● **WORK ITEM**
Take the lines below beginning at the line that has "733 719 844Q690" and stopping after the line that has "205A72 72 0", and print them exactly as they are, with no other lines.

RECORD EXCERPTS: Begin

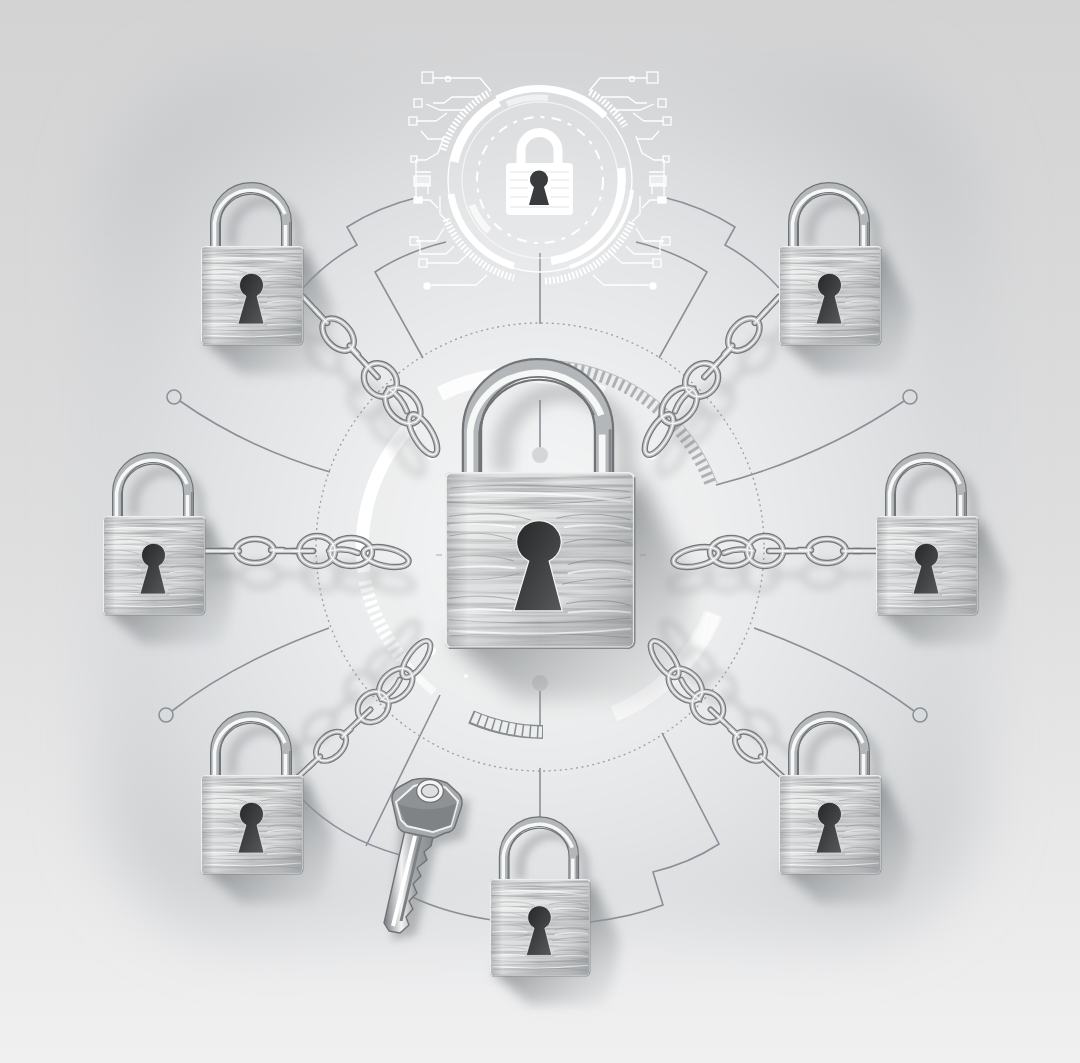
<!DOCTYPE html>
<html lang="en">
<head>
<meta charset="utf-8">
<title>Padlock security network</title>
<style>
:root{--line:#8b9098;--steel-dark:#707477;--steel:#b4b7b9;--steel-light:#f6f7f7;--ink:#3a3b3d;--shade:#808486;--white:#fff}
html,body{margin:0;height:100%;overflow:hidden;background:#dcdcdd}
svg{display:block;width:1080px;height:1063px}
.wire{fill:none;stroke:var(--line);stroke-width:1.6}
.hud{fill:none;stroke:var(--white);stroke-width:1.3}
.dark{fill:none;stroke:var(--steel-dark)}
.mid{fill:none;stroke:var(--steel)}
.glint{fill:none;stroke:var(--steel-light)}
.keyhole{fill:url(#hole);stroke:#f2f2f2;stroke-width:.7}
</style>
</head>
<body>
<svg viewBox="0 0 1080 1063" role="img" aria-label="Eight padlocks around a large central padlock, joined by chains, with a key and a digital lock dial">
<defs>
  <linearGradient id="wall" x2="0" y2="1"><stop offset="0" stop-color="#d3d3d4"/><stop offset=".5" stop-color="#dededf"/><stop offset="1" stop-color="#f0f0f1"/></linearGradient>
  <radialGradient id="glow" gradientUnits="userSpaceOnUse" cx="540" cy="540" r="540"><stop offset="0" stop-color="#f7f8f8"/><stop offset=".4" stop-color="#eaebec"/><stop offset=".72" stop-color="#dcdee0"/><stop offset="1" stop-color="#c9cbcd"/></radialGradient>
  <linearGradient id="body" x2=".25" y2="1"><stop offset="0" stop-color="#d3d5d6"/><stop offset=".3" stop-color="#e9eaea"/><stop offset=".55" stop-color="#cbcdce"/><stop offset=".8" stop-color="#e0e1e2"/><stop offset="1" stop-color="#b9bbbd"/></linearGradient>
  <linearGradient id="side"><stop offset="0" stop-color="#7b7f82" stop-opacity=".3"/><stop offset=".12" stop-color="#fff" stop-opacity=".3"/><stop offset=".5" stop-color="#fff" stop-opacity="0"/><stop offset="1" stop-color="#7b7f82" stop-opacity=".3"/></linearGradient>
  <linearGradient id="hole" x2="1" y2="1"><stop offset="0" stop-color="#252627"/><stop offset="1" stop-color="#58595b"/></linearGradient>
  <linearGradient id="shadow" x2=".9" y2="1"><stop offset=".3" stop-color="#7c8082" stop-opacity=".95"/><stop offset="1" stop-color="#a5a8aa" stop-opacity=".1"/></linearGradient>
  <linearGradient id="metal"><stop offset="0" stop-color="#777a7d"/><stop offset=".35" stop-color="#f4f4f4"/><stop offset=".6" stop-color="#a4a7a9"/><stop offset="1" stop-color="#85888a"/></linearGradient>
  <filter id="panel-blur" x="-20%" y="-20%" width="140%" height="140%"><feGaussianBlur stdDeviation="32"/></filter>
  <filter id="soft" x="-40%" y="-40%" width="180%" height="180%"><feGaussianBlur stdDeviation="6"/></filter>
  <filter id="soft-small" x="-50%" y="-50%" width="200%" height="200%"><feGaussianBlur stdDeviation="4"/></filter>
  <filter id="brushed" x="0" y="0" width="100%" height="100%"><feTurbulence type="fractalNoise" baseFrequency=".012 .42" numOctaves="3" seed="7"/><feColorMatrix values="0 0 0 0 .36  0 0 0 0 .37  0 0 0 0 .38  3.6 0 0 0 -1.55"/><feComposite in2="SourceAlpha" operator="in"/></filter>

  <g id="lock-shadow">
    <path d="M4 96 40 128H112Q128 122 132 60L104 2Z" fill="url(#shadow)" filter="url(#soft)"/>
    <path d="M31 0V-12A33 33 0 0 1 97-12V6" fill="none" stroke="var(--shade)" stroke-opacity=".38" stroke-width="10" filter="url(#soft-small)"/>
  </g>
  <g id="lock">
    <path class="dark" d="M14.5 2V-23A35.5 35.5 0 0 1 85.5-23V2" stroke-width="11"/>
    <path class="mid" d="M14.5 2V-23A35.5 35.5 0 0 1 85.5-23V2" stroke-width="8.6"/>
    <path class="glint" d="M13.5 1V-23A36.5 36.5 0 0 1 84-32M84.5 1V-21" stroke-width="3.6"/>
    <path class="dark" d="M18.5 0V-22A32 32 0 0 1 80-32" stroke-width="1.2"/>
    <path class="dark" d="M88.8 0V-24" stroke-width="1.6" opacity=".7"/>
    <rect width="102" height="99" rx="3" fill="url(#body)"/>
    <rect width="102" height="99" rx="3" fill="#777" filter="url(#brushed)" opacity=".75"/>
    <g fill="none" stroke="#85898b" stroke-width=".6" opacity=".7"><path d="M3 9Q40 5 99 11M2 17Q60 20 100 14M2 25Q30 21 46 27M60 26Q80 21 100 27M2 36Q20 32 36 38M64 40Q80 35 100 40M2 48Q22 45 37 50M66 52Q82 47 100 52M2 60Q20 62 40 57M63 63Q84 58 100 61M2 71Q22 68 38 72M65 74Q84 70 100 75M2 83Q50 87 100 82M3 92Q50 89 99 93"/></g>
    <g fill="none" stroke="#fff" stroke-width="1.1" opacity=".75"><path d="M2 13Q50 9 100 17M2 30Q20 28 38 31M64 31Q82 28 100 32M2 54Q20 52 38 54M66 57Q84 53 100 56M2 78Q18 76 36 78M66 79Q86 77 100 79M2 89Q50 93 100 88"/></g>
    <rect x=".5" y=".5" width="101" height="98" rx="3" fill="url(#side)" stroke="#eef0f0"/>
    <path d="M2 99H99Q102 98 102 95V3" fill="none" stroke="#85898c" stroke-width=".9"/>
    <path class="keyhole" d="M45 50A12 12 0 1 1 56 50L63 78H37Z"/>
  </g>

  <g id="links" fill="none">
    <path d="M-2 0H23M70 0H94"/>
    <ellipse cx="50" rx="19" ry="12"/>
    <ellipse cx="112" rx="18" ry="15"/>
    <ellipse cx="146" cy="1" rx="21" ry="14"/>
    <ellipse cx="181" cy="6" rx="23" ry="9" transform="rotate(12 181 6)"/>
    <path d="M16 0H34M66-1H78M88 0H108M124 0Q139-4 153 2"/>
  </g>
  <g id="chain">
    <use href="#links" stroke="#8c9092" stroke-width="6" opacity=".3" transform="translate(5 24)" filter="url(#soft-small)"/>
    <use href="#links" stroke="#74787b" stroke-width="6.4" stroke-linecap="round"/>
    <use href="#links" stroke="#bfc2c4" stroke-width="4" stroke-linecap="round"/>
    <use href="#links" stroke="#f7f7f7" stroke-width="1.3" stroke-linecap="round"/>
  </g>

  <g id="circuit" class="hud">
    <path d="M433 78H480L491 91M433 103H444L452 97H478M426 104 440 110H466M416 121H436L447 113M421 131 428 139H444M416 160H426L438 153L444 136M416 160V200H430L438 208M416 172H431M416 184H428V194M416 241H436L444 228M420 240V254H446L454 246M426 263H458L468 254M431 285H476L487 275M440 196V214L448 222"/>
    <rect x="422" y="72" width="11" height="11"/><circle cx="448" cy="79" r="2.5"/>
    <rect x="414" y="99" width="8" height="8"/><rect x="409" y="117" width="8" height="8"/>
    <rect x="411" y="156" width="6" height="6"/><rect x="410" y="237" width="8" height="8"/>
    <rect x="419" y="259" width="8" height="8"/><circle cx="427" cy="286" r="3" fill="#fff"/>
    <rect x="414" y="176" width="16" height="10" fill="#fff" fill-opacity=".4"/><rect x="414" y="197" width="8" height="6" fill="#fff"/>
  </g>
  <g id="upper-wires" class="wire">
    <path d="M423 358 375 272Q405 252 446 242M303 288Q326 262 357 245L347 227Q378 207 419 197"/>
  </g>
</defs>

<g id="backdrop">
  <rect width="1080" height="1063" fill="url(#wall)"/>
  <rect x="102" y="70" width="876" height="862" rx="140" fill="url(#glow)" filter="url(#panel-blur)"/>
</g>

<g id="network-lines">
  <use href="#upper-wires"/>
  <use href="#upper-wires" transform="translate(1082 0) scale(-1 1)"/>
  <g class="wire">
    <path d="M540 253V324M540 400V448M540 690V738M540 768V820"/>
    <circle cx="174" cy="397" r="7"/><path d="M180 401Q245 447 330 472"/>
    <circle cx="910" cy="397" r="7"/><path d="M904 401Q820 458 716 485"/>
    <circle cx="166" cy="715" r="7"/><path d="M172 711Q235 662 329 628"/>
    <circle cx="920" cy="715" r="7"/><path d="M914 711Q848 662 754 628"/>
    <path d="M440 695 366 846M303 800Q340 838 400 855M410 896Q445 913 492 920"/>
    <path d="M662 733 719 844Q690 863 653 872L663 905Q632 917 590 922"/>
  </g>
  <circle cx="540" cy="547" r="224" fill="none" stroke="#9fa3a9" stroke-width="1.4" stroke-dasharray="2 3.5"/>
</g>

<g id="central-dial" fill="none">
  <path d="M364 572A178 178 0 0 1 412 424" stroke="#fff" stroke-width="13"/>
  <path d="M440 394A182 182 0 0 1 603 394" stroke="#fff" stroke-width="15" opacity=".9"/>
  <path d="M365 581A178 178 0 0 0 402 658" stroke="#fff" stroke-width="13" stroke-dasharray="4 3"/>
  <path d="M402 658A182 182 0 0 0 434 692" stroke="#fff" stroke-width="8" opacity=".7"/>
  <path d="M560 367A182 182 0 0 1 711 485" stroke="#aeb2b6" stroke-width="12" stroke-dasharray="3 4"/>
  <path d="M560 361A188 188 0 0 1 717 483" stroke="#b9bdc1"/>
  <path d="M715 614A188 188 0 0 1 614 714" stroke="#fff" stroke-width="16" opacity=".55"/>
  <path d="M712 614A184 184 0 0 1 682 664" stroke="#fff" stroke-width="17" opacity=".6"/>
  <path d="M471 717A184 184 0 0 0 543 732" stroke="#868b91" stroke-width="14"/>
  <path d="M473 717A184 184 0 0 0 542 732" stroke="#eceded" stroke-width="11" stroke-dasharray="6 1.5"/>
  <g fill="#d4d6d8"><circle cx="540" cy="455" r="8"/><circle cx="540" cy="683" r="8"/></g>
  <g fill="#fff"><circle cx="431" cy="455" r="5"/><circle cx="652" cy="455" r="5"/><circle cx="431" cy="651" r="5"/><circle cx="466" cy="676" r="2"/></g>
  <path d="M640 555H646M436 555H442" stroke="#aaa"/>
</g>

<g id="digital-lock">
  <use href="#circuit"/>
  <use href="#circuit" transform="translate(1080 0) scale(-1 1)"/>
  <g class="hud">
    <circle cx="540" cy="180" r="92" fill="#fff" fill-opacity=".12"/>
    <circle cx="540" cy="180" r="78" opacity=".6"/>
    <circle cx="540" cy="180" r="63" stroke-width="2" stroke-dasharray="10 7 4 7"/>
    <path d="M497 99A92 92 0 0 1 605 116" stroke-width="7"/>
    <path d="M454 162A88 88 0 0 1 499 102" stroke-width="9"/>
    <path d="M507 104A83 83 0 0 1 548 98" stroke-width="6" opacity=".6"/>
    <path d="M621 168A82 82 0 0 1 551 261" stroke-width="8"/>
    <path d="M451 194A90 90 0 0 0 514 266" stroke-width="7"/>
    <path d="M472 205A72 72 0 0 0 489 231" stroke-width="7" opacity=".7"/>
    <path d="M632 190A92 92 0 0 1 570 267" stroke-width="4"/>
    <path d="M443 150A101 101 0 0 1 490 92M590 92A101 101 0 0 1 625 126M446 219A101 101 0 0 0 514 278M545 281A101 101 0 0 0 632 222" stroke-width="7" stroke-dasharray="2 2"/>
  </g>
  <path d="M521 165V151A18.500 18.500 0 0 1 558 151V165" fill="none" stroke="#fff" stroke-width="9"/>
  <rect x="506" y="163" width="67" height="52" rx="4" fill="#fff"/>
  <path d="M510 172H569M510 180H528M551 180H569M510 188H528M551 188H569M510 197H528M551 197H569M510 207H569" stroke="#e2e4e5"/>
  <path d="M534 187A9 9 0 1 1 544 187L549 205H529Z" fill="var(--ink)"/>
</g>

<g id="lock-shadows">
  <use href="#lock-shadow" x="201" y="246"/><use href="#lock-shadow" x="779" y="246"/>
  <use href="#lock-shadow" x="103" y="516"/><use href="#lock-shadow" x="876" y="516"/>
  <use href="#lock-shadow" x="201" y="775"/><use href="#lock-shadow" x="779" y="775"/>
  <use href="#lock-shadow" transform="translate(490 879) scale(.98)"/>
  <use href="#lock-shadow" transform="translate(445 472) scale(1.86 1.78)"/>
</g>

<g id="chains">
  <use href="#chain" transform="translate(304 298) rotate(47)"/>
  <use href="#chain" transform="translate(778 298) scale(-1 1) rotate(47)"/>
  <use href="#chain" transform="translate(205 551)"/>
  <use href="#chain" transform="translate(877 551) scale(-1 1)"/>
  <use href="#chain" transform="translate(297 778) rotate(-43) scale(.93 -.93)"/>
  <use href="#chain" transform="translate(784 778) scale(-1 1) rotate(-43) scale(.93 -.93)"/>
</g>

<g id="padlocks">
  <use href="#lock" x="201" y="246"/><use href="#lock" x="779" y="246"/>
  <use href="#lock" x="103" y="516"/><use href="#lock" x="876" y="516"/>
  <use href="#lock" x="201" y="775"/><use href="#lock" x="779" y="775"/>
  <use href="#lock" transform="translate(490 879) scale(.98)"/>
  <use href="#lock" transform="translate(445 472) scale(1.86 1.78)"/>
</g>

<g id="key">
  <path d="M402 796 470 800 464 838 436 846 416 935 392 940Z" fill="var(--shade)" opacity=".5" filter="url(#soft-small)"/>
  <path d="M406 826 384 923 389 931 400 933 409 925 406 917 413 909 409 901 417 893 413 884 421 876 417 868 427 860 424 852 431 846 434 832Z" fill="url(#metal)" stroke="#707376" stroke-width="1.4" stroke-linejoin="round"/>
  <path d="M415 836 393 926" stroke="#fff" stroke-width="4"/>
  <path d="M421 836 401 921" stroke="#7e8184" stroke-width="3"/>
  <path d="M392 800Q391 792 399 787L412 780Q430 776 447 783L459 794Q464 800 461 808L455 826Q453 832 445 833L434 838 404 832Q397 829 397 822Z" fill="#a6a9ab" stroke="#6f7275" stroke-width="1.5"/>
  <path d="M396 802 414 786Q431 780 446 788L458 801 451 826 433 832 407 826 401 820Z" fill="#8f9294" stroke="#f0f1f1" stroke-width="2"/>
  <path d="M398 804Q430 815 457 803L451 825 433 831 407 825Z" fill="#787c7e" opacity=".65"/>
  <ellipse cx="430" cy="791" rx="11" ry="9" fill="#dddfe0" stroke="#707376" stroke-width="6"/>
  <ellipse cx="430" cy="791" rx="11" ry="9" fill="none" stroke="#f5f5f5" stroke-width="3.4"/>
</g>
</svg>
</body>
</html>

RECORD EXCERPTS: End

● **SOLUTION TO THIS PROBLEM**
    <path d="M662 733 719 844Q690 863 653 872L663 905Q632 917 590 922"/>
  </g>
  <circle cx="540" cy="547" r="224" fill="none" stroke="#9fa3a9" stroke-width="1.4" stroke-dasharray="2 3.5"/>
</g>

<g id="central-dial" fill="none">
  <path d="M364 572A178 178 0 0 1 412 424" stroke="#fff" stroke-width="13"/>
  <path d="M440 394A182 182 0 0 1 603 394" stroke="#fff" stroke-width="15" opacity=".9"/>
  <path d="M365 581A178 178 0 0 0 402 658" stroke="#fff" stroke-width="13" stroke-dasharray="4 3"/>
  <path d="M402 658A182 182 0 0 0 434 692" stroke="#fff" stroke-width="8" opacity=".7"/>
  <path d="M560 367A182 182 0 0 1 711 485" stroke="#aeb2b6" stroke-width="12" stroke-dasharray="3 4"/>
  <path d="M560 361A188 188 0 0 1 717 483" stroke="#b9bdc1"/>
  <path d="M715 614A188 188 0 0 1 614 714" stroke="#fff" stroke-width="16" opacity=".55"/>
  <path d="M712 614A184 184 0 0 1 682 664" stroke="#fff" stroke-width="17" opacity=".6"/>
  <path d="M471 717A184 184 0 0 0 543 732" stroke="#868b91" stroke-width="14"/>
  <path d="M473 717A184 184 0 0 0 542 732" stroke="#eceded" stroke-width="11" stroke-dasharray="6 1.5"/>
  <g fill="#d4d6d8"><circle cx="540" cy="455" r="8"/><circle cx="540" cy="683" r="8"/></g>
  <g fill="#fff"><circle cx="431" cy="455" r="5"/><circle cx="652" cy="455" r="5"/><circle cx="431" cy="651" r="5"/><circle cx="466" cy="676" r="2"/></g>
  <path d="M640 555H646M436 555H442" stroke="#aaa"/>
</g>

<g id="digital-lock">
  <use href="#circuit"/>
  <use href="#circuit" transform="translate(1080 0) scale(-1 1)"/>
  <g class="hud">
    <circle cx="540" cy="180" r="92" fill="#fff" fill-opacity=".12"/>
    <circle cx="540" cy="180" r="78" opacity=".6"/>
    <circle cx="540" cy="180" r="63" stroke-width="2" stroke-dasharray="10 7 4 7"/>
    <path d="M497 99A92 92 0 0 1 605 116" stroke-width="7"/>
    <path d="M454 162A88 88 0 0 1 499 102" stroke-width="9"/>
    <path d="M507 104A83 83 0 0 1 548 98" stroke-width="6" opacity=".6"/>
    <path d="M621 168A82 82 0 0 1 551 261" stroke-width="8"/>
    <path d="M451 194A90 90 0 0 0 514 266" stroke-width="7"/>
    <path d="M472 205A72 72 0 0 0 489 231" stroke-width="7" opacity=".7"/>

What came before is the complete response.